Korean pop (K-pop) culture has a huge fan following, both in Korea and around the world. Heard of the boy band BTS or ever found yourself singing along to Baby Shark? Then you’ve experienced the global music phenomenon known as K-pop. Fans of K-pop show their love of the culture in myriad ways, from Cosplay to dieting methods. Enter the Paper Cup Diet. A fad diet that can harm your child’s health.
Popularized by the K-pop idol group Nine Muses, the paper cup diet first hit the scene during a 2013 episode of the Korean television series Star Beauty Show. It was here the girl group revealed their secret to achieving slim bodies in a short period of time — the Paper Cup Diet.
The elements of this fad diet: take three small paper cups and fill one with rice, one with fruit, and another cup with vegetables and/or meat, making sure not to stuff the cups or exceed the brim of the cups. Repeat three times a day. There’s no set length of time for the diet, but Nine Muses members reportedly stuck to it for five months.
As the popularity of K-pop grew, so did videos on YouTube about the Paper Cup Diet.
Most recently, YouTubers Lhakyila, ASHLELAYY,
Among the many issues with this diet — an extremely low caloric intake. In her video, Lhakyila says, “This diet is a mess. It’s making me starve.” Her advice, “Stick to clean eating.”
Amy Gorin, MS, RDN, owner of Amy Gorin Nutrition in the New York City area, agrees. “This diet sounds like a horrible idea,” she tells Parentology. “For one, there are varying degrees of what size a small paper cup is—and the portion sizes that this diet entails can be on the scary low side.”
Gorin gives insight into what someone on the Paper Cup Diet might be consuming. An example of a typical meal using three-ounce cups: rice (110 calories), watermelon (25 calories), and steamed broccoli (less than 30 calories). By Gorin’s estimation, three meals in this vein rack up a mere 600 calories a day.
“You’re putting yourself in a very scary health place,” she says. Not only are dieters missing out on protein, which is needed to fuel many important processes within the body, but, “…you’re missing out on food groups such as dairy—and because of the lack of variety, you’d be missing out on many nutrients, too.”

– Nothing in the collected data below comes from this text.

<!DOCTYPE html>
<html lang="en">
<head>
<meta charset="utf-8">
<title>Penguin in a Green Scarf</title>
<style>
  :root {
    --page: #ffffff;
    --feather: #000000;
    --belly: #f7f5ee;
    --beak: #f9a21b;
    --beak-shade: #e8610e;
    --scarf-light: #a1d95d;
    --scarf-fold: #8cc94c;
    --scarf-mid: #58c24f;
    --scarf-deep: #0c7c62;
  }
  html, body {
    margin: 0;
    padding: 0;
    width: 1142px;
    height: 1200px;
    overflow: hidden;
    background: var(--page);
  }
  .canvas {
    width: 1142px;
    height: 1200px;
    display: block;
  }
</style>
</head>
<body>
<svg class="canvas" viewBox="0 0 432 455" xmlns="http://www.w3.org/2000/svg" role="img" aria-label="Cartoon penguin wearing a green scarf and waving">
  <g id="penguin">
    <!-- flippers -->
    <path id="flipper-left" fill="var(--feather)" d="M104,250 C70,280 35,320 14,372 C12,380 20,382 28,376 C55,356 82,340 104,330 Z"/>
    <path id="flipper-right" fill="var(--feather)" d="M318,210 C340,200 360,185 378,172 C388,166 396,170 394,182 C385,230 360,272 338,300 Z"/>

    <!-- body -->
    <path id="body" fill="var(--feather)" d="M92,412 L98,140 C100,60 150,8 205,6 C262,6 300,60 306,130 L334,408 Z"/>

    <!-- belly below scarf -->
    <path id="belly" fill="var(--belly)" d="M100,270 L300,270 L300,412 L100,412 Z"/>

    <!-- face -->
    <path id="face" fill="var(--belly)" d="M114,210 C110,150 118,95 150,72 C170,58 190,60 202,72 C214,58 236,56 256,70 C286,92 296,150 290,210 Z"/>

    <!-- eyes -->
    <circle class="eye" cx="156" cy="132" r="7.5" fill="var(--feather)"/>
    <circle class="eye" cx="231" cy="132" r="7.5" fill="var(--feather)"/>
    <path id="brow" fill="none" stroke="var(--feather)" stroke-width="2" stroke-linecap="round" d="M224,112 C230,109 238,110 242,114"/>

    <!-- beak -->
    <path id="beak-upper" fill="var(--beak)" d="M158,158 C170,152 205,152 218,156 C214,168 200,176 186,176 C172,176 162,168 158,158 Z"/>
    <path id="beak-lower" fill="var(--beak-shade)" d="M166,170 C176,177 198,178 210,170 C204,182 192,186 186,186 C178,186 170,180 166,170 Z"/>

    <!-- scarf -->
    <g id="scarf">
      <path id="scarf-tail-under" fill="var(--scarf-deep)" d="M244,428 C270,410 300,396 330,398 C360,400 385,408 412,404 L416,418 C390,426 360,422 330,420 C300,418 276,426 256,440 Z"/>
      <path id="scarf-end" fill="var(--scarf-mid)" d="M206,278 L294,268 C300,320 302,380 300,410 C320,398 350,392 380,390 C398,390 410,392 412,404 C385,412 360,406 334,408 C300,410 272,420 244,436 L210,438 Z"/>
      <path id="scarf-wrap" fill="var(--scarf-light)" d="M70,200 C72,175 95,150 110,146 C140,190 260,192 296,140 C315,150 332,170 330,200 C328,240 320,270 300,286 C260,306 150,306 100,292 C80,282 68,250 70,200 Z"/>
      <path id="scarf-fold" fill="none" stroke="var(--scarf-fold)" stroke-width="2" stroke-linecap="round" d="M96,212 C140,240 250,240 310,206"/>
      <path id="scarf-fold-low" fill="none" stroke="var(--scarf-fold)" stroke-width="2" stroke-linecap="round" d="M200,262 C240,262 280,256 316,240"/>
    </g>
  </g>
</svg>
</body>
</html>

Food restrictions can lead to health complications such as malnutrition, vitamin deficiency, fatigue and heart problems. Beyond physical health, fad diets and yo-yo dieting can set one up for a lifetime of food, weight, health and emotional issues.
Yes, kids get starry-eyed over pop stars. And, unfortunately, fad diets catch their attention. Perhaps Lhakyila’s take-away from her Paper Cup Diet will sway them in the right direction: “This diet is a mess. Stick to clean eating.”